Find the word "hidden" in the listing below. Copy every line that has it.

(Records)
________________________

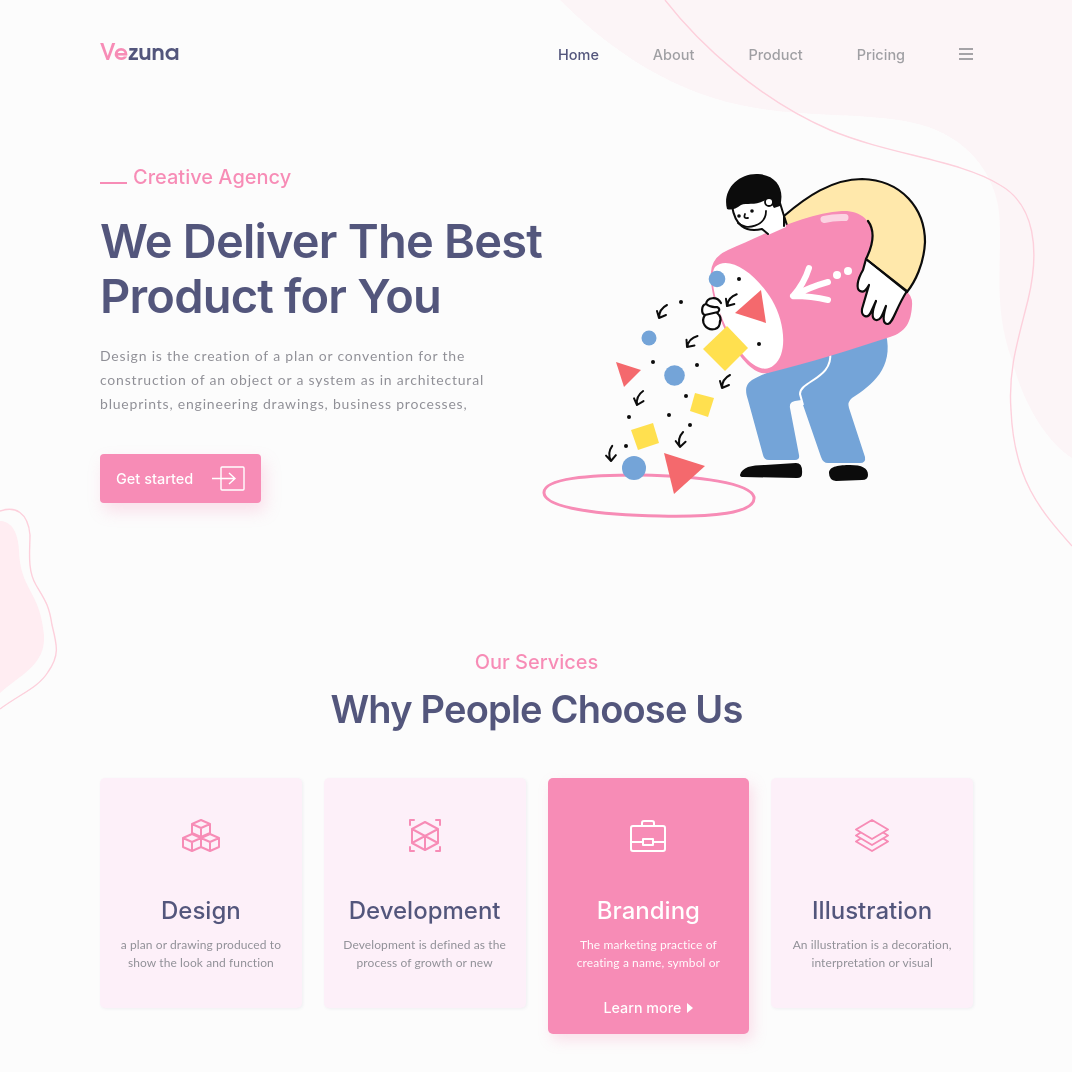
<!DOCTYPE html>
<html lang="en">
<head>
<meta charset="utf-8">
<title>Vezuna – Creative Agency</title>
<style>
:root {
  --paper: #fcfcfc;
  --pink: #f78cb6;
  --blush: #fdf0f9;
  --navy: #53567c;
  --grey: #8f8f96;
  --nav-grey: #9f9fa3;
  --blue: #74a4d8;
  --yellow: #ffe04f;
  --red: #f4696d;
  --cream: #ffe8ab;
  --ink: #0c0c0c;
}
* { box-sizing: border-box; margin: 0; padding: 0; }
body { width: 1072px; height: 1072px; overflow: hidden; background: var(--paper); }
a { color: inherit; text-decoration: none; }
.page {
  position: relative; width: 1072px; height: 1072px; padding: 0 99px 0 100px;
  overflow: hidden; background: var(--paper); color: var(--navy);
  font-family: Inter, sans-serif; font-weight: 500; white-space: nowrap;
}
.backdrop { position: absolute; left: 0; top: 0; }
.header, .hero, .services { position: relative; }
.header { height: 108px; display: flex; justify-content: space-between; align-items: center; }
.brand { font: 700 22px/28px "TeX Gyre Adventor", sans-serif; color: var(--navy); }
.brand span { color: var(--pink); }
.nav { width: 415px; display: flex; justify-content: space-between; align-items: center; font-size: 14.5px; color: var(--nav-grey); }
.nav .current { color: var(--navy); }
.nav svg { display: block; }
.hero { height: 542px; padding-top: 57px; }
.tagline { display: flex; align-items: center; gap: 6px; font-size: 20px; line-height: 24px; color: var(--pink); }
.tagline::before { content: ""; width: 27px; height: 2px; margin-top: 11px; background: var(--pink); }
h1 { margin-top: 24px; font-size: 47px; line-height: 55px; font-weight: 600; letter-spacing: -0.8px; }
.intro { margin-top: 21px; font: 400 14px/24px Lato, sans-serif; letter-spacing: 0.8px; color: var(--grey); }
.button {
  width: 161px; height: 49px; margin-top: 38px; padding: 0 16px;
  display: flex; justify-content: space-between; align-items: center;
  border-radius: 4px; background: var(--pink); color: #fff; font-size: 14.5px;
  box-shadow: 4px 8px 16px #f78cb640;
}
.figure { position: absolute; left: 440px; top: 57px; }
.eyebrow { font-size: 20px; line-height: 24px; color: var(--pink); text-align: center; }
h2 { margin-top: 11px; font-size: 38px; line-height: 48px; font-weight: 600; letter-spacing: -0.8px; text-align: center; }
.cards { margin-top: 45px; display: grid; grid-template-columns: repeat(4, 1fr); gap: 22px; align-items: start; }
.card {
  height: 230px; padding-top: 38px; display: flex; flex-direction: column; align-items: center;
  border-radius: 5px; background: var(--blush); text-align: center; box-shadow: 1px 1px 3px #53567c14;
}
.card svg { fill: none; stroke: var(--pink); stroke-width: 2; stroke-linejoin: round; stroke-linecap: round; }
.card h3 { margin-top: 40px; font-size: 24px; line-height: 30px; font-weight: 500; }
.card p { margin-top: 10px; font: 400 12px/18px Lato, sans-serif; letter-spacing: 0.1px; color: var(--grey); }
.card.featured { height: 256px; background: var(--pink); color: #fff; box-shadow: 4px 6px 14px #f78cb640; }
.card.featured p { color: #fff; }
.card.featured svg { stroke: #fff; }
.more { margin-top: 26px; display: flex; align-items: center; gap: 6px; font-size: 14.3px; line-height: 20px; }
.more::after { content: ""; border-left: 6px solid #fff; border-top: 5px solid transparent; border-bottom: 5px solid transparent; }
</style>
</head>
<body>
<main class="page">
  <svg class="backdrop" width="1072" height="1072" aria-hidden="true">
    <path fill="#fcf5f7" d="M560 0C600 40 660 88 740 105C800 118 860 112 910 122C960 132 990 165 998 205C1005 250 990 300 1012 360C1025 410 1050 444 1072 458V0Z"/>
    <path fill="#ffedf2" d="M0 521C10 521 18 530 19 550C20 590 40 590 44 635C46 665 20 675 0 693Z"/>
    <g fill="none" stroke="#fdd0dc" stroke-width="1.4">
      <path d="M665 0C700 45 760 100 830 130C890 155 960 160 1000 185C1035 205 1040 250 1028 300C1018 340 1008 370 1011 410C1014 480 1040 510 1072 546"/>
      <path d="M0 511C15 506 28 512 30 535C30 550 27 570 36 585C45 600 49 605 52 625C57 645 60 655 48 672C38 688 20 694 0 709"/>
    </g>
  </svg>

  <header class="header">
    <a class="brand" href="#"><span>Ve</span>zuna</a>
    <nav class="nav">
      <a class="current" href="#">Home</a>
      <a href="#">About</a>
      <a href="#">Product</a>
      <a href="#">Pricing</a>
      <a href="#" aria-label="Menu"><svg width="14" height="12" stroke="#88888d" stroke-width="1.4"><path d="M0 1H14M0 6H14M0 11H14"/></svg></a>
    </nav>
  </header>

  <section class="hero">
    <p class="tagline">Creative Agency</p>
    <h1>We Deliver The Best<br>Product for You</h1>
    <p class="intro">Design is the creation of a plan or convention for the<br>construction of an object or a system as in architectural<br>blueprints, engineering drawings, business processes,</p>
    <a class="button" href="#">Get started
      <svg width="34" height="26" fill="none" stroke="#fff" stroke-width="1.4"><rect x="10" y="1" width="23" height="23" rx="1"/><path d="M1 12.5H24M18 7L24 12.5L18 18"/></svg>
    </a>

    <svg class="figure" width="390" height="356" viewBox="540 165 390 356" role="img" aria-label="Person emptying a bag of colourful shapes into a ring">
      <defs>
        <path id="arrow" d="M8 -13Q0 -9 0 0M-2 -7L0 0L7 -3"/>
      </defs>
      <g class="legs" fill="var(--blue)">
        <path d="M838 345C810 360 772 368 752 380C745 385 745 391 748 400L763 455Q764 460 769 460H795Q800 460 799 455L790 408Q789 402 795 401L808 399L834 362Z"/>
        <path d="M886 334C894 368 872 385 852 398Q847 402 849 408L865 457Q866 463 860 463H828Q823 463 821 457L802 402C798 384 832 382 830 350Z"/>
        <path fill="none" stroke="#fff" stroke-width="2" d="M830 352C834 378 800 381 800 394L803 405"/>
      </g>
      <g class="shoes" fill="var(--ink)">
        <path d="M740 475C742 467 752 465 765 465L796 463Q803 463 802 474Q802 478 797 478L743 477Q740 477 740 475Z"/>
        <path d="M829 473C829 466 840 465 850 465C862 465 868 468 868 475Q868 480 862 480L836 481Q829 480 829 473Z"/>
      </g>
      <path class="sweater" fill="var(--cream)" stroke="var(--ink)" stroke-width="2.2" d="M784 216C806 197 832 179 862 179C902 180 925 209 925 242C924 264 915 282 907 292L860 270L790 235Z"/>
      <g class="bag">
        <path fill="var(--pink)" d="M711 272Q712 257 728 250C760 236 805 213 842 211C868 210 880 230 866 259L906 291Q913 296 912 306C911 322 906 332 890 337C850 350 812 362 768 373C742 379 708 305 711 272Z"/>
        <path fill="#fff" d="M715 267C728 255 755 272 772 300C785 322 788 354 774 365C758 379 736 350 725 325C715 302 709 275 715 267Z"/>
        <path fill="none" stroke="#fbd3e2" stroke-width="7" stroke-linecap="round" d="M824 219.5Q834 217 845 217.5"/>
        <g fill="none" stroke="#fff" stroke-width="6" stroke-linecap="round" stroke-linejoin="round">
          <path d="M809 268Q804 284 793 296Q812 296 828 300M793 296Q810 287 828 282"/>
        </g>
        <g fill="#fff"><circle cx="837" cy="275" r="4"/><circle cx="848" cy="271" r="4"/></g>
      </g>
      <g class="hands" fill="#fff" stroke="var(--ink)" stroke-width="2.2" stroke-linejoin="round" stroke-linecap="round">
        <path d="M866 259L863 270C857 280 856 289 860 291C864 293 866 290 869 285L862 309C861 317 868 319 871 312L876 301C872 311 871 319 876 320C881 321 883 313 886 306C883 316 882 324 888 324C893 323 896 308 907 291Z"/>
        <path fill="none" d="M868 221C876 232 872 247 866 259L907 292"/>
        <path d="M721 303C717 296 707 297 706 304C701 305 701 314 705 315C700 322 706 331 715 329C719 328 720 324 720 321"/>
        <path fill="none" d="M706 304Q711 308 717 307Q721 309 718 312L705 315M717 313Q722 317 720 322"/>
      </g>
      <g class="head" stroke-linecap="round" stroke-linejoin="round">
        <path fill="#fff" d="M732 206C735 225 744 234 764 229L768 235L786 227L783 213L779 200Z"/>
        <path fill="none" stroke="var(--ink)" stroke-width="2" d="M732 206C735 225 745 233 762 229L768 234M780 203L784 216V226"/>
        <path fill="var(--ink)" d="M727 209C722 190 738 173 758 174C777 175 785 190 780 206L774 208L768 198C757 207 747 202 741 205Q733 211 727 209Z"/>
        <circle cx="769" cy="202" r="4" fill="#fff" stroke="var(--ink)" stroke-width="1.8"/>
        <path fill="none" stroke="var(--ink)" stroke-width="1.8" d="M738 223C746 231 766 226 766 211M745 214Q743 219 748 218"/>
        <circle cx="739" cy="216" r="1.8" fill="var(--ink)"/><circle cx="752" cy="211" r="1.8" fill="var(--ink)"/>
      </g>
      <path class="ring" fill="none" stroke="var(--pink)" stroke-width="3" d="M544 493C543 478 590 475 640 475C700 476 750 483 754 497C756 514 710 517 660 516C600 515 545 508 544 493Z"/>
      <g class="circles" fill="var(--blue)">
        <circle cx="717" cy="279" r="8.3"/><circle cx="649" cy="338" r="7.5"/><circle cx="674.5" cy="375.5" r="10.3"/><circle cx="634" cy="468" r="12"/>
      </g>
      <g class="squares" fill="var(--yellow)">
        <polygon points="727,326 748,348 725,371 703,349"/>
        <polygon points="695,393 714,398 708,417 690,411"/>
        <polygon points="631,430 653,423 659,443 638,450"/>
      </g>
      <g class="triangles" fill="var(--red)">
        <polygon points="761,290 766,323 735,313"/>
        <polygon points="616,362 641,370 624,387"/>
        <polygon points="664,453 705,466 674,494"/>
      </g>
      <g class="dots" fill="var(--ink)">
        <circle cx="739" cy="279" r="2"/><circle cx="759" cy="344" r="2"/><circle cx="681" cy="302" r="2"/><circle cx="653" cy="362" r="2"/><circle cx="697" cy="365" r="2"/><circle cx="686" cy="396" r="2"/><circle cx="669" cy="415" r="2"/><circle cx="629" cy="417" r="2"/><circle cx="626" cy="446" r="2"/><circle cx="690" cy="425" r="2"/>
      </g>
      <g class="arrows" fill="none" stroke="var(--ink)" stroke-width="2" stroke-linecap="round" stroke-linejoin="round">
        <use href="#arrow" transform="translate(659 318)"/>
        <use href="#arrow" transform="translate(687 347) rotate(12)"/>
        <use href="#arrow" transform="translate(637 405) rotate(-8)"/>
        <use href="#arrow" transform="translate(722 388)"/>
        <use href="#arrow" transform="translate(680 447) rotate(-20)"/>
        <use href="#arrow" transform="translate(611 461) rotate(-27)"/>
        <use href="#arrow" transform="translate(727 306) rotate(8)"/>
      </g>
    </svg>
  </section>

  <section class="services">
    <p class="eyebrow">Our Services</p>
    <h2>Why People Choose Us</h2>
    <div class="cards">
      <article class="card">
        <svg width="40" height="40" stroke-width="1.8">
          <defs><path id="cube" d="M0 -8L9 -4V5L0 9L-9 5V-4ZM-9 -4L0 0L9 -4M0 0V9"/></defs>
          <use href="#cube" x="20" y="12"/><use href="#cube" x="11" y="26"/><use href="#cube" x="29" y="26"/>
        </svg>
        <h3>Design</h3>
        <p>a plan or drawing produced to<br>show the look and function</p>
      </article>
      <article class="card">
        <svg width="40" height="40">
          <path d="M20 6L33 13V27L20 34L7 27V13ZM7 13L20 20L33 13M20 20V34M20 20L7 27M20 20L33 27"/>
          <path d="M5 9V4H9M31 4H35V9M5 31V35H9M31 35H35V31"/>
        </svg>
        <h3>Development</h3>
        <p>Development is defined as the<br>process of growth or new</p>
      </article>
      <article class="card featured">
        <svg width="40" height="40">
          <rect x="3" y="10" width="34" height="25" rx="2"/>
          <path d="M14 10V7Q14 5 16 5H24Q26 5 26 7V10M3 26H15M25 26H37"/>
          <rect x="15" y="23" width="10" height="6"/>
        </svg>
        <h3>Branding</h3>
        <p>The marketing practice of<br>creating a name, symbol or</p>
        <a class="more" href="#">Learn more</a>
      </article>
      <article class="card">
        <svg width="40" height="40">
          <path d="M20 4L36 13.5L20 23L4 13.5ZM8 17L4 19.5L20 29L36 19.5L32 17M8 23L4 25.5L20 35L36 25.5L32 23"/>
        </svg>
        <h3>Illustration</h3>
        <p>An illustration is a decoration,<br>interpretation or visual</p>
      </article>
    </div>
  </section>
</main>
</body>
</html>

________________________

(Problem solution)
body { width: 1072px; height: 1072px; overflow: hidden; background: var(--paper); }
  overflow: hidden; background: var(--paper); color: var(--navy);
  <svg class="backdrop" width="1072" height="1072" aria-hidden="true">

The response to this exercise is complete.